“Marcos, you never asked any questions before you proposed to me,” Lyla said, no apology in her voice. “You said the only thing that mattered was how we felt in each other’s arms.”
“I never dreamed that you…” His voice trailed off, realizing this was partially his own fault. He should have learned more about her before marrying her.
“He and I were living together,” Lyla said, her arms folded across her chest. “Right up until he saw the videos on social media of you and I kissing in the gardens at the Cohen’s resort, and then me accepting your proposal.”
“Wow.” Mark wasn’t even sure what to say to that.
“Maybe I got caught up in the moment. Maybe I couldn’t get you off my mind from the first time you looked me in the eye. Maybe we were meant to be together. I don’t know.”
“I always assumed the woman I married would be… I guess those were naïve, childish expectations.”
“Would you like me to offer you an annulment?” Lyla challenged.
Mark raised his gaze back to hers in shock and confusion. “Why?”
“Since you need a princess who is a pure virgin to produce an heir, and I am obviously not.”
“That is not what I’m saying, Lyla,” Mark backtracked. “The admission merely took me by surprise.”
“I’m not going to apologize to you or try to be something I’m not.”
“I would not ask that of you,” Mark said, remembering how he’d felt a few moments ago when she’d learned the truth about his past, or lack thereof. Vulnerable. He’d felt nervous and vulnerable.
Mark stepped around behind Lyla again and calmly reached for the next pearl button.
“I owe you an apology,” Mark whispered.
“Why?” Lyla asked in a soft voice.
“I’m sorry if I made you feel anything less than happiness and love after the promise I made.” He continued loosening pearl buttons, distracted by the milky-white skin of her exposed back.
“The expression on your face right after you kissed me for the first time…” She hesitated and he almost held his breath, anticipating what she was about to ask. “What were you thinking about?”
“I was thinking about… being married to you.” He resumed unbuttoning her dress, tempted to rip the remaining pearls from their confinement. “How I wished we were already married so I could take you up to my suite.”
“And what would you have done with me once we were there?” she whispered as the last pearl slipped out of the little silk clasp.
Mark’s fingers trailed up Lyla’s exposed back and very gently slipped the silk wedding dress over her shoulders. The heavy fabric collapsed in a heap around her feet. He lowered his lips to her neck and whispered close to her ear. “I would have done whatever my body instinctively wanted to do.”

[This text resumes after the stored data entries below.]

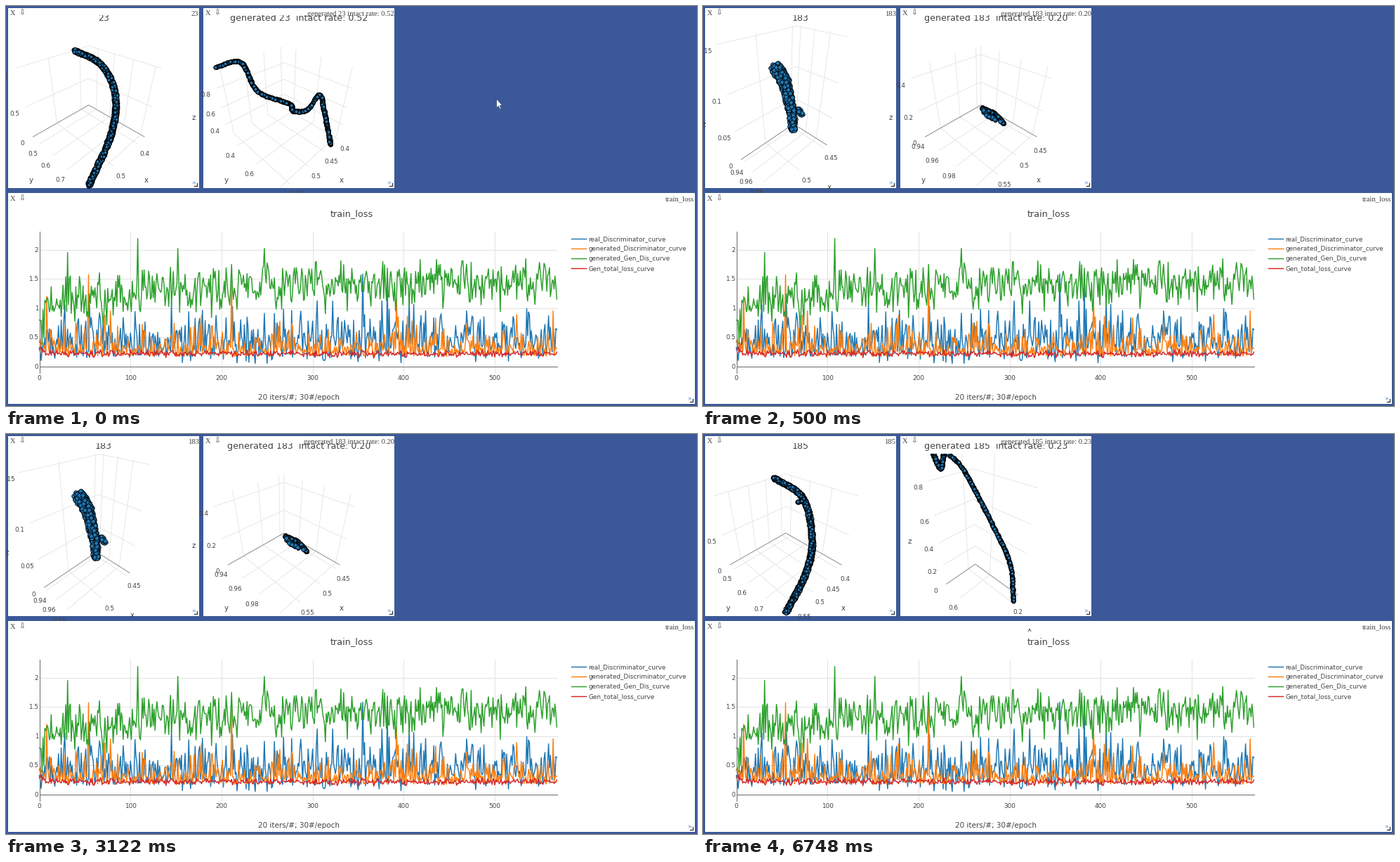
A matplotlib script for the animation above (8000 ms loop, 984 by 569 pixels).

```python
import numpy as np
import matplotlib.pyplot as plt
from matplotlib.animation import FuncAnimation
from matplotlib.collections import LineCollection
from matplotlib.patches import Polygon, Rectangle

W, H, DPI = 984, 569, 100
STEP, LOOP = 50, 8000
STARTS = (0, 500, 4870)
NAVY, INK, GRID = "#3b5998", "#444444", "#e2e2e2"
BLUE, ORANGE, GREEN, RED = "#1f77b4", "#ff7f0e", "#2ca02c", "#d62728"

rng = np.random.default_rng(23)
fig = plt.figure(figsize=(W / DPI, H / DPI), dpi=DPI, facecolor=NAVY)
ax = fig.add_axes([0, 0, 1, 1])
ax.set_xlim(0, W)
ax.set_ylim(H, 0)
ax.axis("off")


def pt(px):
    return px * 72 / DPI


def text(x, y, s, size=8.9, ha="center", color=INK, font="DejaVu Sans", z=5, clip=None):
    """Text whose capitals are centred on y."""
    t = ax.text(x, y + 0.365 * size, s, fontsize=pt(size), ha=ha, va="baseline",
                color=color, family=font, zorder=z)
    if clip is not None:
        t.set_clip_path(clip)
    return t


def line(xs, ys, color, width, z=2):
    return ax.plot(xs, ys, color=color, lw=pt(width), zorder=z, solid_joinstyle="round")[0]


def lines(segments, color, width, clip):
    art = LineCollection(segments, colors=color, linewidths=pt(width), zorder=2)
    ax.add_collection(art, autolim=False)
    art.set_clip_path(clip)
    return art


def box(x0, y0, x1, y1, z):
    return ax.add_patch(Rectangle((x0, y0), x1 - x0, y1 - y0, fc="white", lw=0, zorder=z))


def header(x1, y0, s):
    return text(x1 - 0.5, y0 + 7, s, 10.6, "right", font="Liberation Serif", z=7)


def window(x0, y0, x1, y1):
    frame = box(x0, y0, x1, y1, 1)
    box(x0, y0, x1, y0 + 10.5, 6)
    text(x0 + 6.5, y0 + 7, "X", 10.4, font="Liberation Serif", z=7)
    text(x0 + 20, y0 + 6.5, "\u21e9", 10.5, z=7)
    text(x1 - 8, y1 - 8, "\u00bb", 9.5, color="#5b8fd0", z=7)
    line([x1 - 7, x1 - 3.5, x1 - 3.5], [y1 - 3.5, y1 - 3.5, y1 - 7], "#333333", 1.3, 7)
    return frame


# ---- loss chart ----------------------------------------------------------
N = 569
X0, Y0, SX, SY = 47.5, 512.5, 1.2972, 83.0


def series(values, peaks):
    for k, v in peaks.items():
        values[k] = v
    return values


def loss_chart():
    window(3, 266, 981, 566)
    header(980.8, 266, "train_loss")
    text(492, 294, "train_loss", 12.8)
    text(417, 556.5, "20 iters/#; 30#/epoch", 10.4)
    for k in range(5):
        y = Y0 - k * SY / 2
        line([X0, 785], [y, y], GRID if k else "#6a6a6a", 1, 2 if k else 4)
        text(46.3, y, f"{k / 2:g}", ha="right")
    for k in range(0, 600, 100):
        x = X0 + k * SX
        line([x, x], [321, 522], GRID if k else "#6a6a6a", 1, 2 if k else 4)
        text(x, 528.5, str(k))

    n = np.arange(N)
    trend = 1.46 - 0.38 * np.exp(-n / 170) - 0.4 * np.exp(-n / 6)
    green = trend + np.clip(rng.normal(0, 0.2, N), -0.5, 0.4)
    blue = np.clip(rng.gamma(3.6, 0.13, N), 0.03, 1.12)
    orange = np.clip(0.17 + rng.gamma(1.3, 0.13, N) + 0.2 * np.exp(-n / 8), 0.15, 0.95)
    red = np.clip(rng.normal(0.215, 0.028, N) + 0.06 * np.exp(-n / 12), 0.14, 0.34)
    curves = [
        ("real_Discriminator_curve", series(blue, {355: 1.58, 382: 1.45}), BLUE),
        ("generated_Discriminator_curve",
         series(orange, {8: 1.2, 54: 1.57, 211: 1.48, 392: 1.15}), ORANGE),
        ("generated_Gen_Dis_curve",
         series(green, {31: 1.95, 108: 2.19, 152: 2.02, 247: 2.02, N - 1: 1.15}), GREEN),
        ("Gen_total_loss_curve", red, RED),
    ]
    for k, (name, vals, color) in enumerate(curves):
        line(X0 + SX * n, Y0 - SY * vals, color, 1.47, 3 + k / 10)
        y = 331 + 14 * k
        line([804.5, 826], [y, y], color, 1.47)
        text(829.5, y, name, ha="left")


# ---- 3D panels -----------------------------------------------------------
class Panel:
    """A window whose 3D box is seen from the (1, 1, 1) direction."""
    EYE, ZOOM = 2.165, 260

    def __init__(self, x0, x1):
        self.x0, self.x1 = x0, x1
        self.frame = window(x0, 2.5, x1, 259)
        self.clip = Rectangle((x0, 28), x1 - x0, 231, transform=ax.transData)

    def project(self, x, y, z):
        k = self.ZOOM / (self.EYE - (x + y + z) / 3 ** 0.5)
        return (self.x0 + 115 + k * (y - x) / 2 ** 0.5,
                143.7 - k * (2 * z - x - y) / 6 ** 0.5)

    def titles(self, title, short):
        mid = (self.x0 + self.x1) / 2
        return [text(mid, 16.3, title, 12.65), header(self.x1, 3, short)]

    def axes(self, half, xs, ys, zs):
        """Grid and labels; half is the box's half size, xs.. are (low, high, step)."""
        a, b, c = half
        P = self.project
        arts, grid = [], []

        def label(place, dx, dy, s, size=8.9):
            px, py = place
            arts.append(text(px + dx, py + dy, s, size, clip=self.frame))

        def ticks(low, high, step, h):
            for k in range(int(np.ceil(low / step - 1e-9)), int(high / step + 1e-9) + 1):
                yield f"{k * step:g}", (2 * (k * step - low) / (high - low) - 1) * h

        for s, x in ticks(*xs, a):
            grid.append([P(x, -b, c), P(x, -b, -c), P(x, b, -c)])
            label(P(x, b, -c), 10, 14, s)
        for s, y in ticks(*ys, b):
            grid.append([P(-a, y, c), P(-a, y, -c), P(a, y, -c)])
            label(P(a, y, -c), -10, 14, s)
        for s, z in ticks(*zs, c):
            grid.append([P(a, -b, z), P(-a, -b, z), P(-a, b, z)])
            label(P(a, -b, z), -15, 9, s)
        label(P(0, b, -c), 36, 29, "x", 10.3)
        label(P(a, 0, -c), -37, 29, "y", 10.3)
        label(P(a, -b, 0), -39, 15, "z", 10.3)
        arts.append(lines(grid, GRID, 0.8, self.clip))
        if zs[0] == 0:
            floor = [P(a, -b, -c), P(-a, -b, -c), P(-a, b, -c)]
            arts.append(lines([floor], "#8c8c8c", 0.9, self.clip))
        return arts

    def cloud(self, path, n, spread=(3, 3), size=4.8, edge=0.95):
        """Dots scattered round a smooth path; spread goes from its start to its end."""
        p = np.array(path, float)
        q = np.vstack([2 * p[0] - p[1], p, 2 * p[-1] - p[-2]])
        reach = np.r_[0, np.cumsum(np.hypot(*np.diff(p, axis=0).T))]
        along = rng.uniform(0, 1, n)
        u = np.interp(along * reach[-1], reach, np.arange(len(p)))
        i = np.minimum(u.astype(int), len(p) - 2)
        t = (u - i)[:, None]
        a, b, c, d = q[i], q[i + 1], q[i + 2], q[i + 3]
        x, y = (b + t / 2 * (c - a + t * (2 * a - 5 * b + 4 * c - d
                                          + t * (3 * (b - c) + d - a)))).T
        r = (spread[0] + along * (spread[1] - spread[0])) * np.sqrt(rng.uniform(0, 1, n))
        turn = rng.uniform(0, 2 * np.pi, n)
        dots, = ax.plot(x + r * np.cos(turn), y + r * np.sin(turn), "o", ms=pt(size),
                        mfc=BLUE, mec="black", mew=pt(edge), zorder=4)
        dots.set_clip_path(self.clip)
        return dots


real, fake = Panel(2.8, 275), Panel(280.8, 553.2)
CUBE = (0.53, 0.53, 0.49)


def titles(num, rate):
    name = f"generated {num}  intact rate: {rate}"
    return (real.titles(str(num), str(num))
            + fake.titles(name, name.replace("  ", " ")))


def pointer(x, y):
    shape = [(0, 0), (0, 13), (2.8, 10.4), (5, 15), (6.8, 14.2), (4.7, 9.8), (8.2, 9.5)]
    return ax.add_patch(Polygon(np.add(shape, (x, y)), fc="white", ec="#2b3f6b",
                                lw=0.5, zorder=8))


def first():
    return [
        *titles(23, "0.52"),
        *real.axes(CUBE, (0.365, 0.582, 0.1), (0.437, 0.823, 0.1), (0, 1, 0.5)),
        real.cloud([(97, 63), (135, 83), (155, 125), (150, 180), (118, 254)], 2400, (2.6, 3)),
        *fake.axes(CUBE, (0.391, 0.565, 0.05), (0.288, 0.824, 0.2), (0.239, 0.98, 0.2)),
        fake.cloud([(298, 87), (334, 80), (358, 121), (403, 139), (408, 149), (429, 147),
                    (446, 126), (453, 150), (462, 197)], 700, (0.8, 1), 5.2, 1.2),
        pointer(698.5, 132),
    ]


def second():
    return [
        *titles(183, "0.20"),
        *real.axes((0.53, 0.34, 0.79), (0.443, 0.54, 0.05), (0.934, 0.999, 0.02),
                   (0, 0.152, 0.05)),
        real.cloud([(135, 147), (140, 154)], 25, (4, 2), 5.6, 0.75),
        real.cloud([(104, 88), (114, 104), (121, 128), (126, 155), (128, 176)], 850,
                   (9, 4), 5.6, 0.75),
        *fake.axes(CUBE, (0.437, 0.585, 0.05), (0.94, 1.004, 0.02), (0, 0.455, 0.2)),
        fake.cloud([(397, 145), (415, 153), (428, 167)], 150, (0.8, 0.8), 5.4, 1.2),
        fake.cloud([(397, 146), (406, 156), (424, 165)], 35, (1.5, 1.5), 5.6, 0.8),
    ]


def third():
    return [
        *titles(185, "0.23"),
        *real.axes(CUBE, (0.382, 0.583, 0.05), (0.466, 0.799, 0.1), (0, 1, 0.5)),
        real.cloud([(101, 62), (142, 91), (155, 150), (146, 198), (118, 253)], 2400, (2.6, 3)),
        real.cloud([(134, 97), (141, 95)], 25, (1, 1)),
        *fake.axes((0.31, 0.45, 1), (0.148, 0.35, 0.2), (0.5, 0.76, 0.2), (0, 0.99, 0.2)),
        fake.cloud([(326, 24), (338, 49), (343, 24)], 190, (1, 1), 5.4, 1.2),
        fake.cloud([(345, 24), (372, 53), (415, 135), (437, 185), (442, 239)], 480,
                   (1, 0.8), 5, 1.1),
    ]


loss_chart()
scenes = [first(), second(), third()]


def update(i):
    now = sum(s // STEP <= i for s in STARTS) - 1
    for k, arts in enumerate(scenes):
        for art in arts:
            art.set_visible(k == now)
    return []


update(0)
anim = FuncAnimation(fig, update, frames=LOOP // STEP, interval=STEP, repeat=True,
                     repeat_delay=0, blit=False)
plt.show()
```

Lyla slowly turned around so she was facing him, her gaze meeting his. Mark’s hands slipped around her waist; the softness of her skin more enticing than the silk wedding dress had been. “Show me.”
“Show you what?” Mark could barely breathe, nerves and anticipation battling in his chest.
“Show me what you wanted to do that night,” Lyla said. “Now that we’re married, you don’t have to wait a minute more to have me in your arms. Show me.”
Mark hesitated for a few more seconds, then lifted his new wife into his arms and carried her to the bed.
A stand alone novella in the All's Fair in Love and Sports Series by Julie L. Spencer.